DIRECTIONS FOR THIS TASK: State how many lines in the listing below contain the word "surround", with no other words.

INPUT:
^^^^

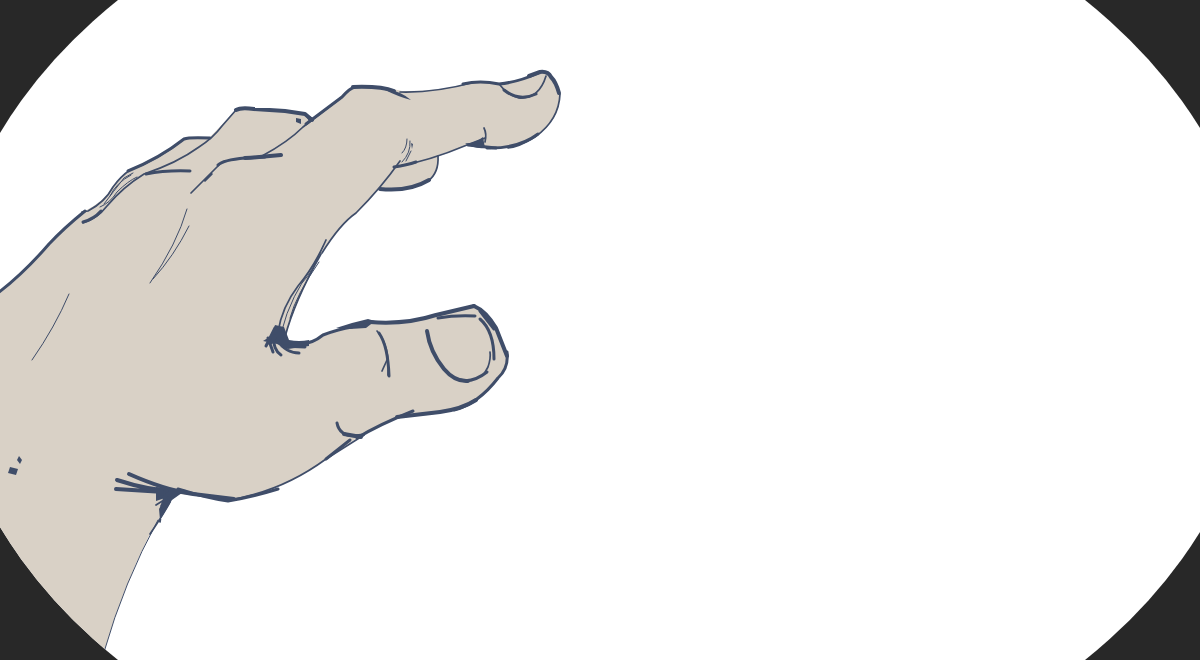
<!DOCTYPE html>
<html lang="en">
<head>
<meta charset="utf-8">
<title>Reaching hand</title>
<style>
:root { --surround: #282828; --paper: #ffffff; --skin: #d9d1c6; --ink: #3f4d69; }
html, body { margin: 0; width: 1200px; height: 660px; overflow: hidden; background: var(--surround); }
svg { display: block; }
.surround { fill: var(--surround); }
.paper { fill: var(--paper); }
.skin { fill: var(--skin); }
.ink { fill: none; stroke: var(--ink); stroke-width: 3; stroke-linecap: round; stroke-linejoin: round; }
.fine { stroke-width: 1; }
.thin { stroke-width: 1.7; }
.bold { stroke-width: 4; }
.blot { fill: var(--ink); }
</style>
</head>
<body>
<svg width="1200" height="660" viewBox="0 0 1200 660" role="img" aria-label="Drawn hand reaching in from the left with forefinger and thumb apart">
  <defs>
    <clipPath id="lens"><ellipse cx="601.5" cy="330" rx="657.8" ry="486.7"/></clipPath>
  </defs>
  <rect class="surround" width="1200" height="660"/>
  <g clip-path="url(#lens)">
    <rect class="paper" width="1200" height="660"/>

    <g id="middle-fingertip">
      <path class="skin" d="M378 189 Q408 193 427 182 Q439 174 438 154 L394 166Z"/>
      <path class="ink thin" d="M438 156 Q439 173 428 181"/>
      <path class="ink bold" d="M380 189 Q409 192 429 180"/>
    </g>

    <path id="hand-fill" class="skin" d="M-2 293 Q24 273 49 244 Q64 228 85 211 Q103 202 113 187 Q121 176 130 170 Q159 159 184 139 L210 137 L236 110 Q240 107 252 108 L304 114 L312 120 L342 97 Q351 87 360 86 Q382 86 402 91 Q440 92 475 82 L499 84 Q520 81 538 73 Q548 70 553 80 L560 95 Q559 121 535 137 Q513 151 483 148 L467 145 Q430 159 395 167 Q380 188 356 213 Q340 225 322 253 Q296 298 285 339 Q291 344 309 343 Q325 334 352 327 L370 321 Q407 324 436 315 L474 306 Q487 313 496 328 L507 358 Q508 368 498 378 Q480 402 460 409 Q427 417 397 417 Q373 428 357 438 L326 459 Q280 492 228 500 Q199 496 170 493 Q164 512 150 534 Q122 589 104 652 L100 670 L-2 670Z"/>

    <g id="knuckles">
      <path class="ink" d="M-2 293 Q24 273 49 244 Q64 228 85 211"/>
      <path class="ink thin" d="M82 212 L88 211 Q105 202 113 187 Q121 176 130 170 Q159 159 184 139"/>
      <path class="ink" d="M128 171 Q160 158 184 139 Q189 137 210 138"/>
      <path class="ink thin" d="M83 223 Q97 219 107 206 Q123 187 144 174 Q177 163 199 147 Q213 138 222 126 L236 110"/>
      <path class="ink fine" d="M100 207 Q110 203 117 192 Q128 181 137 177 M104 204 Q113 192 124 178 L133 173 M110 196 Q116 183 131 175"/>
      <path class="ink" d="M83 222 Q94 219 101 211 M146 174 Q166 170 190 171"/>
      <path class="ink bold" d="M236 110 Q241 107 254 109 L285 111 L305 114 L312 120"/>
      <path class="blot" d="M296 118 L301 119 L301 124 L296 122Z M303 112 L313 118 L309 121Z"/>
      <path class="ink thin" d="M191 193 L219 165 M205 181 L212 174"/>
      <path class="ink" d="M218 165 Q223 160 245 158 L265 157"/>
      <path class="ink bold" stroke-linecap="butt" d="M245 158 Q262 157 281 155"/>
    </g>

    <g id="forefinger">
      <path class="ink thin" d="M262 156 Q288 142 303 127 L342 97 Q350 88 355 87"/>
      <path class="ink" d="M306 124 L342 97 Q350 88 355 87"/>
      <path class="ink bold" d="M353 87 Q381 86 394 91"/>
      <path class="blot" d="M385 88 Q402 92 411 100 Q399 97 385 90Z"/>
      <path class="ink thin" d="M400 92 Q435 93 475 82"/>
      <path class="ink" d="M463 84 Q480 80 499 84 Q519 82 538 73"/>
      <path class="ink bold" d="M529 76 L540 72 Q548 71 551 77 Q556 82 559 93"/>
      <path class="ink thin" d="M560 94 Q559 120 535 137 Q519 147 508 148"/>
      <path class="ink" d="M538 134 Q518 149 487 148"/>
      <path class="ink thin" d="M500 85 Q507 95 519 98 Q539 99 546 76"/>
      <path class="ink" d="M504 90 Q519 102 536 94"/>
      <path class="ink thin" d="M395 167 Q429 161 467 145 L485 138 M484 128 Q487 134 485 142"/>
      <path class="blot" d="M465 143 Q475 144 483 137 L485 148 Q473 149 465 143Z"/>
      <path class="ink" d="M394 167 Q407 165 416 162 M468 145 L496 148"/>
      <path class="ink fine" d="M402 153 Q407 148 407 139 M402 162 Q411 153 410 141 M406 161 L411 151"/>
      <path class="blot" d="M411 143 L413 144 L412 149Z"/>
      <path class="ink thin" d="M400 161 Q381 188 356 213 Q340 224 322 253"/>
    </g>

    <g id="web-of-thumb">
      <path class="ink thin" d="M326 240 Q314 267 298 286 Q282 307 278 332"/>
      <path class="ink thin" d="M321 254 Q294 302 285 337"/>
      <path class="ink fine" d="M315 263 Q290 297 282 330 M319 262 Q296 295 290 318 M323 246 Q313 272 302 283"/>
      <path class="blot" d="M275 325 L284 327 L289 340 Q299 342 309 340 L309 346 L288 349 L277 344 L263 341 L271 336Z"/>
      <path class="ink" d="M275 328 L266 346 M280 331 L270 344 M273 334 Q273 350 281 355 M277 340 Q286 353 299 353 M282 346 L305 347 M268 338 L273 352"/>
    </g>

    <g id="thumb">
      <path class="ink" d="M300 344 Q312 344 323 335 Q339 329 352 327"/>
      <path class="blot" d="M336 328 L352 323 L368 319 L375 321 L366 328 L350 329Z"/>
      <path class="ink bold" d="M370 322 Q405 325 436 315 L474 306"/>
      <path class="ink bold" d="M474 306 Q486 311 496 328 L507 356"/>
      <path class="ink" d="M480 311 L494 329 M507 352 Q509 368 498 378 Q478 404 454 410"/>
      <path class="ink bold" d="M476 400 Q462 409 440 412 L397 417"/>
      <path class="ink" d="M413 411 Q378 425 357 438"/>
      <path class="ink thin" d="M364 435 L326 459 Q281 492 228 500"/>
      <path class="ink" d="M337 423 Q340 439 363 435 M350 440 L326 459"/>
      <path class="ink bold" d="M344 434 L361 437"/>
      <path class="ink thin" d="M377 331 Q390 345 388 375 M382 371 L387 360"/>
      <path class="ink" d="M379 333 Q388 346 389 376"/>
      <path class="ink bold" d="M427 331 Q430 352 444 369 Q455 382 468 381"/>
      <path class="ink" d="M460 380 Q473 383 487 372 M438 318 Q455 315 475 316 M480 319 Q494 331 494 359"/>
      <path class="ink thin" d="M484 374 L488 367 Q491 358 490 352"/>
    </g>

    <g id="wrist">
      <path class="ink bold" d="M129 474 Q165 490 193 494 L234 499"/>
      <path class="ink bold" d="M117 480 Q150 491 182 492 M116 489 L164 492"/>
      <path class="ink" d="M178 489 Q207 498 228 501 Q252 497 278 489"/>
      <path class="blot" d="M156 487 L186 490 L172 500 L160 520 L159 509 L165 498 L156 501Z"/>
      <path class="ink thin" d="M172 495 L156 505 M177 494 L158 497 M169 488 L161 506 M165 489 L160 522 M170 502 Q163 515 150 534"/>
      <path class="ink fine" d="M158 520 Q124 582 104 652"/>
    </g>

    <g id="skin-marks">
      <path class="ink fine" d="M187 209 Q177 244 150 283 M189 226 Q174 256 153 279 M69 294 Q55 327 32 360"/>
      <path class="blot" d="M10 467 L18 469 L16 475 L8 473Z M19 456 L22 460 L20 464 L17 460Z"/>
    </g>
  </g>
</svg>
</body>
</html>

^^^^

RESPONSE BOX: 4